• _Provided entries_
◆ ◆ ◆ ◆ ◆

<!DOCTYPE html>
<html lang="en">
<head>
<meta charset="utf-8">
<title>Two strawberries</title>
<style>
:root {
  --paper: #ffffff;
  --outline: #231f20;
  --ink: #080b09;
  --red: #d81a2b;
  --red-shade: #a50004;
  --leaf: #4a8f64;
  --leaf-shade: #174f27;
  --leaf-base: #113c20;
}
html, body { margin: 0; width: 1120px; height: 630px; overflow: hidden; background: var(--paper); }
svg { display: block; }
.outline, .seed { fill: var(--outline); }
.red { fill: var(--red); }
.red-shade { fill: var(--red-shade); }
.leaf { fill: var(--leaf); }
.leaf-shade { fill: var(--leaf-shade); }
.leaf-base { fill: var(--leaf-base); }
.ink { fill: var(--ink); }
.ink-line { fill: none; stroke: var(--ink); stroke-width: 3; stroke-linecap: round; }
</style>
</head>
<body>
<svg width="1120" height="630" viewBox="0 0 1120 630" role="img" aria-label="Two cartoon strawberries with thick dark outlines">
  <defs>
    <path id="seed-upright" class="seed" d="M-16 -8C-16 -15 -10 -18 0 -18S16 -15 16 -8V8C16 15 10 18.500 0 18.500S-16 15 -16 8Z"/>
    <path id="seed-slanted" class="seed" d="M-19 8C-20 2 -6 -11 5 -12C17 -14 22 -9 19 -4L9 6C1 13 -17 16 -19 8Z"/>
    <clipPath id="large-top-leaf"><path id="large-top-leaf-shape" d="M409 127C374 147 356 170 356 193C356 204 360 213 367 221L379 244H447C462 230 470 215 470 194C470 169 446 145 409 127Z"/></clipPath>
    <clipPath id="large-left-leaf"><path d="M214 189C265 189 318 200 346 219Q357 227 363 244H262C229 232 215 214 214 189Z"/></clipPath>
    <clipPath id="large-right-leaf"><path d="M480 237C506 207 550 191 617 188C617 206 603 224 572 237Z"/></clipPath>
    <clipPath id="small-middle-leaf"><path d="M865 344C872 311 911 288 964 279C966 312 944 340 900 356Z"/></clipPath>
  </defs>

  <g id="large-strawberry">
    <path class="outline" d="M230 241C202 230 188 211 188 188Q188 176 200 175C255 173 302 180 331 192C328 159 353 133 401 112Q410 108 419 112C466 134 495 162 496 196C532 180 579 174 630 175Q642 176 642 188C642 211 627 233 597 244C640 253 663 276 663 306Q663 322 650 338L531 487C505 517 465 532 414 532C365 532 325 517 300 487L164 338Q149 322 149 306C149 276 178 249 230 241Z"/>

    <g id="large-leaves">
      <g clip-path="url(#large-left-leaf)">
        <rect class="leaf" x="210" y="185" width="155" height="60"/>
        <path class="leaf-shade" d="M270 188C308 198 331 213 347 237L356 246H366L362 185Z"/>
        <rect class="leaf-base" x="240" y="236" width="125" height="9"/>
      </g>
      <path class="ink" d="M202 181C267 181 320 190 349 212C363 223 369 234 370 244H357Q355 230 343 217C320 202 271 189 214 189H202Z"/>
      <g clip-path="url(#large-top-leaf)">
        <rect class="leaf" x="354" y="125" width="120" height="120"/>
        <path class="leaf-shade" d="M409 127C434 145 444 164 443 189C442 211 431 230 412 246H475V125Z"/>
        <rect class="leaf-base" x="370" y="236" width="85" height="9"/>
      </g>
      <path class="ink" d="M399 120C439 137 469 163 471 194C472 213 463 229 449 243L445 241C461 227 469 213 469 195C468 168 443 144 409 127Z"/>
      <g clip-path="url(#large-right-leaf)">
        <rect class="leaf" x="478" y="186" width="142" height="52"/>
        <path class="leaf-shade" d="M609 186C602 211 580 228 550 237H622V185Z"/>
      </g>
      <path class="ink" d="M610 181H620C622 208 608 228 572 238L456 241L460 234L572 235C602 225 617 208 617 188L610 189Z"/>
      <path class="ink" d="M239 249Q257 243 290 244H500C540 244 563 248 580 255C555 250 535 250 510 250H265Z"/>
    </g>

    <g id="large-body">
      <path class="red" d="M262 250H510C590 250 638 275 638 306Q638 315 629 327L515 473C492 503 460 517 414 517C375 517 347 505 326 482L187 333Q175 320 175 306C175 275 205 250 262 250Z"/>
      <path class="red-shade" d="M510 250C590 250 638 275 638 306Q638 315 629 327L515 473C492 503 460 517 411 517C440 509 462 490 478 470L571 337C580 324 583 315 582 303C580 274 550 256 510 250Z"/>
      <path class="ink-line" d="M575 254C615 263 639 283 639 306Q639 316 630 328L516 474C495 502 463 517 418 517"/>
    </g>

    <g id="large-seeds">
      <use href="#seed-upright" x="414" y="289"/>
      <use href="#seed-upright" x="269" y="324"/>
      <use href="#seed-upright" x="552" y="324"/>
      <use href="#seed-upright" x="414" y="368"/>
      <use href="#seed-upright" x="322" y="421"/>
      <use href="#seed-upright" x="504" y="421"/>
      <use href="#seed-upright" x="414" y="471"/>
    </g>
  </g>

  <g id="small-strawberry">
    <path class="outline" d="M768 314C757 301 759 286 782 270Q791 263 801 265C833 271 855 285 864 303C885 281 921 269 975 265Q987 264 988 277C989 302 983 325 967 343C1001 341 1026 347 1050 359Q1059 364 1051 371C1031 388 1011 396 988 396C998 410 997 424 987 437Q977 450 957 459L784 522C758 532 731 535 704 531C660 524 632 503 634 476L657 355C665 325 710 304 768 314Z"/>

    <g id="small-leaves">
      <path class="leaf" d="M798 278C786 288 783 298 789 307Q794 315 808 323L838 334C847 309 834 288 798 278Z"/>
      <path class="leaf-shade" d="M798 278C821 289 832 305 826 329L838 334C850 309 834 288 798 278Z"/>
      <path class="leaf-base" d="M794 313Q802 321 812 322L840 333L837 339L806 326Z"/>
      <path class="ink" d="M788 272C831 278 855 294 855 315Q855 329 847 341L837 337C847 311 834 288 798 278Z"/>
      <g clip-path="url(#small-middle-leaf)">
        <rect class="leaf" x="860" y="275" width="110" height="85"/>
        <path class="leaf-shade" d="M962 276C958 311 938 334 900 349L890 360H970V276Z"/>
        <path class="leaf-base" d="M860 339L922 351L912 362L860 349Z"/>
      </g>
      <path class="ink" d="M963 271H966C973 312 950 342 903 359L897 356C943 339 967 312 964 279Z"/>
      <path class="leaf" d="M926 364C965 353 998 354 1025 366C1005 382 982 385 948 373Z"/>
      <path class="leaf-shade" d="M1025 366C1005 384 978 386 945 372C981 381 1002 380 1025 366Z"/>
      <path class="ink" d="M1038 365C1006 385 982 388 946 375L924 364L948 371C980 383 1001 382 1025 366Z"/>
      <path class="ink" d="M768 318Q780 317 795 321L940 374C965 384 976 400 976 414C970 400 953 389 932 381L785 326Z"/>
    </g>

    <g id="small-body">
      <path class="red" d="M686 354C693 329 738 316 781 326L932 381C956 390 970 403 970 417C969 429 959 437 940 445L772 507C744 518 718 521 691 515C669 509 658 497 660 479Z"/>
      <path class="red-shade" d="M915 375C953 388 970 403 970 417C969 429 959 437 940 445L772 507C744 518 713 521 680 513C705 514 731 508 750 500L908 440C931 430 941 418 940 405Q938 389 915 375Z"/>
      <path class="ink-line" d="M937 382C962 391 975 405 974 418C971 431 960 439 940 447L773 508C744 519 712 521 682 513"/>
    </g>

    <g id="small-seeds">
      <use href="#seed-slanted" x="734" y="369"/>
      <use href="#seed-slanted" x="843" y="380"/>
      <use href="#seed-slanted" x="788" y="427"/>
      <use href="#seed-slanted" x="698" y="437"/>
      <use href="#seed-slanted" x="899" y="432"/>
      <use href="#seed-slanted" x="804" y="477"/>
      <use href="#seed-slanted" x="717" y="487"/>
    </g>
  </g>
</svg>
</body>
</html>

◆ ◆ ◆ ◆ ◆

• _Task item_
Make an exact copy of each line, beginning at the one containing "382C962 391 975" and ending with the last line of the data, and of no other line.

• _Reply to the exercise_
      <path class="ink-line" d="M937 382C962 391 975 405 974 418C971 431 960 439 940 447L773 508C744 519 712 521 682 513"/>
    </g>

    <g id="small-seeds">
      <use href="#seed-slanted" x="734" y="369"/>
      <use href="#seed-slanted" x="843" y="380"/>
      <use href="#seed-slanted" x="788" y="427"/>
      <use href="#seed-slanted" x="698" y="437"/>
      <use href="#seed-slanted" x="899" y="432"/>
      <use href="#seed-slanted" x="804" y="477"/>
      <use href="#seed-slanted" x="717" y="487"/>
    </g>
  </g>
</svg>
</body>
</html>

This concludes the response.